That’s the topic of this week’s Philly Post column.
By the way, I made an error, which I caught right before submission, and fixed. But if I hadn’t fixed it, it might have led to the following correction:
An earlier version of this column stated that radio host Mark Levin, after Michelle Obama’s Oscar appearance Sunday, compared the First Lady to Eva Peron. In fact, Levin’s Michelle-as-Eva quote was from several months before the Oscars, and was in reference to the First Lady’s proposed school lunch standards.
In this week’s Philly Post column, I look at the Oscar Pistorious case and why the media just doesn’t understand much about steroids.
I have two new pieces on EntertainmentTell the last two days- a review of the new “A Good Day to Die Hard,” and a story about that weird lawsuit involving Chubby Checker and a “penis-measuring app.”
I mean, come on.
A pro-tip for news consumers: If you see a news story, and the word “Breitbart” is anywhere in the URL, it’s probably based partially or entirely on a lie.
This week saw a Minnesota high school hockey moment that I wouldn’t normally associate with Minnesota Nice:
Farmington, Minn., High School senior goalie Austin Krause purposely scored a goal for into his own net, then showed his middle finger in the direction of the coaching staff and gave a salute before leaving the ice in the third period Tuesday night in Farmington.
I think this is the one thing we’ve never seen in sports: A full-on, pro wrestling-style heel turn, in which a player actually turns on his own team mid-game and helps the other team, to a chorus of boos. Sure, players have shown weak effort or quit. But we’ve somehow never seen a guy actually turn heel on his teammates. Until now.
Three new columns/essays this week:
– At Philly Post, I wrote about the Eagles, their decision to raise ticket prices and why unpopular as it is, people will pay the new prices. Come of the column and stay for the new picture.
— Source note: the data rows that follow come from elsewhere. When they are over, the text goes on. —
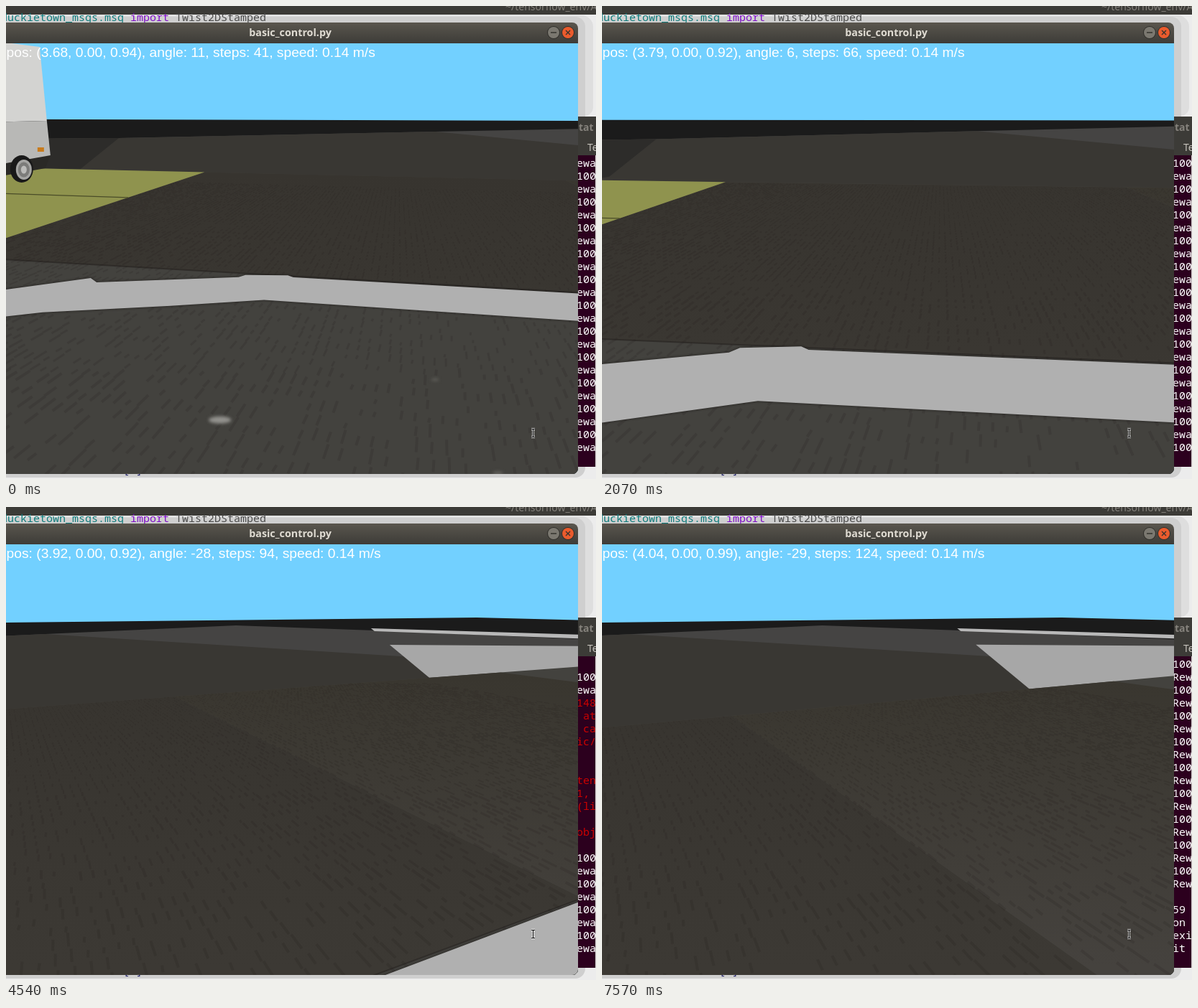
These frames come from a looping animation (821 px wide and 659 px high, 8000 ms). An HTML page with a canvas:

```html
<!DOCTYPE html>
<html lang="en">
<head>
<meta charset="utf-8">
<title>basic_control.py</title>
<style>
  html, body { margin: 0; width: 100%; height: 100%; overflow: hidden; background: #ececec; }
  canvas { display: block; }
</style>
</head>
<body>
<canvas id="stage" width="821" height="659"></canvas>
<script>
const ctx = document.getElementById('stage').getContext('2d');
const LOOP = 8000;
const MONO = '15px "Noto Sans Mono", monospace';
const SANS = '14px "Noto Sans", sans-serif';

// The picture is held for 120 ms, and for 150 ms after each of these runs
const RUNS = [1, 1, 5, 7, 2, 3, 3, 1, 1, 4, 5, 3, 1, 1, 3, 1, 1, 4, 5, 3, 2, 1];
const ticks = [];
let next = 0;
for (const run of RUNS) {
  for (let i = 0; i < run; i++) ticks.push(next + 120 * i);
  next += 120 * run + 30;
}

// Pinhole camera one unit above the ground; a road tile is 5.42 units wide
const CX = 396, CY = 352, FOCAL = 751, PITCH = 0.2726;
const COS = Math.cos(PITCH), SIN = Math.sin(PITCH);
const TILE = 5.42, SEAM = -5.22, LINE = -5.67;

const clamp = (v, a, b) => Math.max(a, Math.min(b, v));

// Straight runs between [position, value] points
function path(s, ...pts) {
  let i = 0;
  while (i < pts.length - 2 && s > pts[i + 1][0]) i++;
  const [a, b] = [pts[i], pts[i + 1]];
  return a[1] + (b[1] - a[1]) * clamp((s - a[0]) / (b[0] - a[0]), 0, 1);
}

let cam;

function stateAt(time) {
  const pause = clamp(time - 4083, 0, 110);
  const step = Math.min(124, 41 + 0.012 * (time - pause));
  const yaw = path(step, [41, 10.9], [52, 8.3], [66, 5.5], [82, 8.45], [94, -27.6], [104, -30.55], [124, -28.6]);
  const turn = yaw * Math.PI / 180;
  return {
    step, yaw, c: Math.cos(turn), s: Math.sin(turn),
    x: path(step, [41, -8.34], [82, -6.66], [94, -6.27], [124, -5.25]),
    z: path(step, [41, -2.4], [82, -2.47], [94, -1.73], [124, -1.15]),
    posX: path(step, [41, 3.68], [94, 3.9185], [124, 4.0385]),
    posZ: path(step, [41, 0.94], [82, 0.909], [94, 0.9177], [124, 0.9927]),
  };
}

// Ground point to camera space: right, depth, up
function view(x, z) {
  const dx = x - cam.x, dz = z - cam.z;
  const ahead = dx * cam.c - dz * cam.s;
  return [dx * cam.s + dz * cam.c, ahead * COS + SIN, ahead * SIN - COS];
}
const toScreen = ([x, depth, up]) => [CX + FOCAL * x / depth, CY - FOCAL * up / depth];

// Ground polygon on screen, cut at the near plane
function flat(pts) {
  const NEAR = 0.2, out = [], v = pts.map(p => view(...p));
  v.forEach((b, i) => {
    const a = v[(i || v.length) - 1];
    if ((a[1] < NEAR) !== (b[1] < NEAR)) {
      const f = (NEAR - a[1]) / (b[1] - a[1]);
      out.push(a.map((n, k) => n + (b[k] - n) * f));
    }
    if (b[1] >= NEAR) out.push(b);
  });
  return out.map(toScreen);
}

// Distant points, written as screen places at one heading, only turn with the camera
const distant = heading => (x, y) => {
  const d = (heading - cam.yaw) * Math.PI / 180;
  const u = (x - CX) / FOCAL, v = (CY - y) / FOCAL;
  const fwd = COS + v * SIN, up = v * COS - SIN;
  const ahead = u * Math.sin(d) + fwd * Math.cos(d);
  const depth = Math.max(0.05, ahead * COS - up * SIN);
  return toScreen([u * Math.cos(d) - fwd * Math.sin(d), depth, ahead * SIN + up * COS]);
};
const early = distant(10.9), late = distant(-27.6);

function shape(color, pts) {
  ctx.beginPath();
  pts.forEach(p => ctx.lineTo(...p));
  ctx.fillStyle = color;
  ctx.fill();
}
function below(color, pts) {
  shape(color, [[-50, 700], [-50, pts[0][1]], ...pts, [850, pts[pts.length - 1][1]], [850, 700]]);
}
const tile = (x0, x1, z0, z1) => flat([[x0, z0], [x1, z0], [x1, z1], [x0, z1]]);

function crease(x, z0, z1, color, width) {
  ctx.beginPath();
  flat([[x, z0], [x, z1]]).forEach(p => ctx.lineTo(...p));
  ctx.strokeStyle = color;
  ctx.lineWidth = width;
  ctx.stroke();
}
function oval(color, x, y, rx, ry) {
  ctx.beginPath();
  ctx.ellipse(x, y, rx, ry, 0, 0, 7);
  ctx.fillStyle = color;
  ctx.fill();
}
function fade(top, bottom) {
  const g = ctx.createLinearGradient(0, 235, 0, 640);
  g.addColorStop(0, top);
  g.addColorStop(1, bottom);
  return g;
}

function backdrop() {
  ctx.fillStyle = '#72d0ff';
  ctx.fillRect(0, 52, 796, 600);
  const corner = early(157, 184), ridge = early(597, 175), left = early(-300, 188);
  below('#1b1b1b', [early(-300, 157), early(480, 159), late(655, 154), late(1100, 165)]);
  below('#454443', [left, corner, ridge, late(320, 165), late(512, 172), late(1100, 197)]);
  below('#393733', [left, corner, ridge, late(549, 208), late(1100, 258)]);
  shape('#2d2c2a', [left, corner, early(95, 234), early(-300, 300)]);
  shape('#b8b8b8', [late(508, 169), late(1100, 187), late(1100, 194), late(513, 173)]);
  shape('#a7a7a7', [late(534, 192), late(1100, 196), late(1100, 290), late(640, 280)]);
}

function hash(i, j) {
  let h = Math.imul(i, 374761393) ^ Math.imul(j, 668265263);
  h = Math.imul(h ^ (h >>> 13), 1274126177);
  return ((h ^ (h >>> 16)) >>> 0) / 4294967296;
}

// Short threads lying on the road, fixed to the world
function weave() {
  const LONG = 0.085, WIDE = 0.045, REACH = 3.6;
  const midX = cam.x + REACH * cam.c, midZ = cam.z - REACH * cam.s;
  const bands = [2.1, 3, 4.5, 7.5].map(far => ({ far, lines: new Path2D() }));
  for (let i = Math.floor((midX - REACH) / LONG); i * LONG < Math.min(0, midX + REACH); i++) {
    for (let j = Math.floor((midZ - REACH) / WIDE); j * WIDE < midZ + REACH; j++) {
      const r = hash(i, j);
      if (r < 0.35) continue;
      const a = view(i * LONG, j * WIDE);
      const band = a[1] > 1 && bands.find(b => a[1] < b.far);
      if (!band) continue;
      const p = toScreen(a);
      if (p[0] < -20 || p[0] > 820) continue;
      band.lines.moveTo(...p);
      band.lines.lineTo(...toScreen(view((i + r) * LONG, (j + 0.12) * WIDE)));
    }
  }
  bands.forEach(({ lines }, n) => {
    ctx.strokeStyle = 'rgba(24,21,16,.13)';
    ctx.lineWidth = [4, 3, 2, 1.2][n];
    ctx.stroke(lines);
  });
}

function truck() {
  const anchor = view(-1.6, -7.51), [x, y] = toScreen(anchor);
  if (x < -80) return;
  const size = 7.577 / anchor[1];
  ctx.save();
  ctx.translate(x, y);
  ctx.scale(size, size);
  ctx.translate(-25, -245);
  shape('#2a2926', [[-40, 205], [62, 207], [55, 226], [-40, 243]]);
  shape('#d3d3d1', [[-40, 46], [47, 57], [57, 160], [-40, 162]]);
  shape('#b8b8b6', [[-40, 162], [57, 160], [62, 208], [-40, 226]]);
  oval('#191919', 22, 227, 16, 19);
  oval('#a5a5a3', 25, 228, 11, 14);
  oval('#7c7c7a', 25, 228, 8, 10.5);
  oval('#bcbcba', 25, 228, 4, 5.5);
  ctx.fillStyle = '#c87b1c';
  ctx.fillRect(44, 197, 9, 6);
  ctx.restore();
}

function paintedLine() {
  ctx.save();
  ctx.shadowColor = 'rgba(28,26,23,.9)';
  ctx.shadowBlur = 4;
  shape('#b0b0b0', flat([
    [-6.3, -5.2], [-5.73, -4.49], [-5.49, -4.19], [-5.56, -4.11], [-5.3, -3.31], [-5.25, -3.28],
    [-5.21, -3.02], [-5.24, -2.98], [SEAM, 4], [LINE, 4], [LINE, -3.06], [-5.85, -3.52], [-6.06, -4.12], [-6.7, -5.2],
  ]));
  ctx.restore();
}

function road() {
  shape('#43423e', tile(-20, 0, -20, 20));
  shape(fade('#37342f', '#3c3934'), tile(SEAM, 0, -TILE, 0));
  shape(fade('#39362f', '#45423e'), tile(SEAM, 0, 0, TILE));
  weave();
  crease(SEAM, -TILE, 4, 'rgba(32,29,26,.5)', 2);
  shape('#8f934e', tile(SEAM, 0, -20, -TILE));
  crease(-2.6, -20, -TILE, '#4a4c28', 1.2);
  paintedLine();
  ctx.save();
  ctx.filter = 'blur(2px)';
  [[-6.83, -2.93, 28], [-6.41, -2.21, 11], [-6.94, -2.07, 11]].forEach(([x, z, size]) => {
    const spot = view(x, z);
    if (spot[1] > 0.5) oval(size > 20 ? '#92918d' : '#65645f', ...toScreen(spot), size / spot[1], size / spot[1] * 0.32);
  });
  ctx.restore();
}

function text(str, x, y, color, font) {
  ctx.font = font;
  ctx.fillStyle = color;
  ctx.fillText(str, x, y);
}

// Terminal output, with the line count reached after each step
const rows = [], ends = {};
const FAULT = ['148', ' at', ' ca', 'ic/', '', '', 'ten', '1, ', '(li', '', 'obj', ''];
for (let k = 20; k <= 124; k++) {
  if (k === 90) rows.push(['']);
  if (k === 91) FAULT.forEach(s => rows.push([s, '#cc0000']));
  rows.push(['100'], [k < 99 ? 'ewa' : 'Rew']);
  ends[k] = rows.length;
}
['', '59 ', 'on ', 'exi', 'it '].forEach(s => rows.push([s]));

function terminal(time) {
  ctx.fillStyle = '#3c3b37';
  ctx.fillRect(790, 154, 31, 54);
  text('tat', 797, 174, '#85827c', 'bold ' + SANS);
  text('Te', 809, 202, '#c5c2bb', SANS);
  ctx.fillStyle = '#2c001e';
  ctx.fillRect(790, 208, 30, 434);
  ctx.fillStyle = '#cfcccb';
  ctx.fillRect(820, 208, 1, 434);
  const k = Math.floor(cam.step);
  const half = cam.step - k > 0.75 ? 1 : 0;
  const exit = clamp(Math.ceil((time - 7100) / 75), 0, 5);
  const end = ends[k] + half + exit;
  ctx.save();
  ctx.beginPath();
  ctx.rect(790, 208, 30, 434);
  ctx.clip();
  rows.slice(end - 23, end).forEach(([s, color = '#ffffff'], i) => text(s, 794, 224 + 18 * i, color, MONO));
  ctx.restore();
}

function panel(x, y, w, h, r, color) {
  ctx.beginPath();
  ctx.roundRect(x, y, w, h, r);
  ctx.fillStyle = color;
  ctx.fill();
}

function desktop(time) {
  ctx.fillStyle = '#ececec';
  ctx.fillRect(0, 0, 821, 659);
  panel(-20, 13, 837, 140, [0, 16, 12, 0], '#dedede');
  panel(-20, 15, 826, 642, 14, '#cfcfcf');
  ctx.fillStyle = '#3c3b37';
  ctx.fillRect(0, 0, 821, 12);
  text('~/tensorflow_env/AD-', 695, 6, '#85827c', SANS);
  text('duckietown_msgs.msg', -7, 21, '#107c7c', MONO);
  text('import', 173, 21, '#8010c8', MONO);
  text('Twist2DStamped', 236, 21, '#4c4c4c', MONO);
  terminal(time);
  text('[ ]', 163, 651, '#20206a', MONO);
}

function titleBar() {
  const g = ctx.createLinearGradient(0, 23, 0, 52);
  g.addColorStop(0, '#5a564e');
  g.addColorStop(1, '#3d3c38');
  panel(-10, 23, 806, 30, [0, 8, 0, 0], g);
  ctx.textAlign = 'center';
  text('basic_control.py', 395.5, 42, '#dfdbd2', 'bold 14.3px "Noto Sans", sans-serif');
  ctx.textAlign = 'left';
  [[762, '#7b7870'], [782, '#ea5b2d']].forEach(([x, color]) => {
    oval('#2f2e2a', x, 37, 9, 9);
    oval(color, x, 37, 8, 8);
  });
  ctx.strokeStyle = '#35332e';
  ctx.lineWidth = 1.4;
  ctx.beginPath();
  ctx.moveTo(758, 37); ctx.lineTo(766, 37);
  ctx.moveTo(779, 34); ctx.lineTo(785, 40);
  ctx.moveTo(785, 34); ctx.lineTo(779, 40);
  ctx.stroke();
}

function pointer() {
  [['#ffffff', 2.4], ['#000000', 1]].forEach(([color, width]) => {
    ctx.strokeStyle = color;
    ctx.lineWidth = width;
    ctx.beginPath();
    ctx.moveTo(731, 589.5); ctx.lineTo(736, 589.5);
    ctx.moveTo(733.5, 589.5); ctx.lineTo(733.5, 600.5);
    ctx.moveTo(731, 600.5); ctx.lineTo(736, 600.5);
    ctx.stroke();
  });
}

function draw(time) {
  cam = stateAt(time);
  desktop(time);
  titleBar();
  ctx.save();
  ctx.beginPath();
  ctx.roundRect(-10, 52, 806, 600, [0, 0, 8, 0]);
  ctx.clip();
  backdrop();
  road();
  truck();
  const label = `pos: (${cam.posX.toFixed(2)}, 0.00, ${cam.posZ.toFixed(2)}), angle: ${Math.round(cam.yaw)}, `
    + `steps: ${Math.round(cam.step)}, speed: 0.14 m/s`;
  text(label, 0.5, 71, '#ffffff', '19.25px "Liberation Sans", Arial, sans-serif');
  ctx.restore();
  pointer();
}

let shown = -1;
const start = performance.now();
function loop() {
  const t = (performance.now() - start) % LOOP;
  let i = ticks.length - 1;
  while (ticks[i] > t) i--;
  if (i !== shown) draw(ticks[shown = i]);
  requestAnimationFrame(loop);
}
loop();
</script>
</body>
</html>
```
– And at EntertainmentTell, I look at the arrival of Dish’s Hopper with Sling, and at a plot line shared by Girls and The Mindy Project.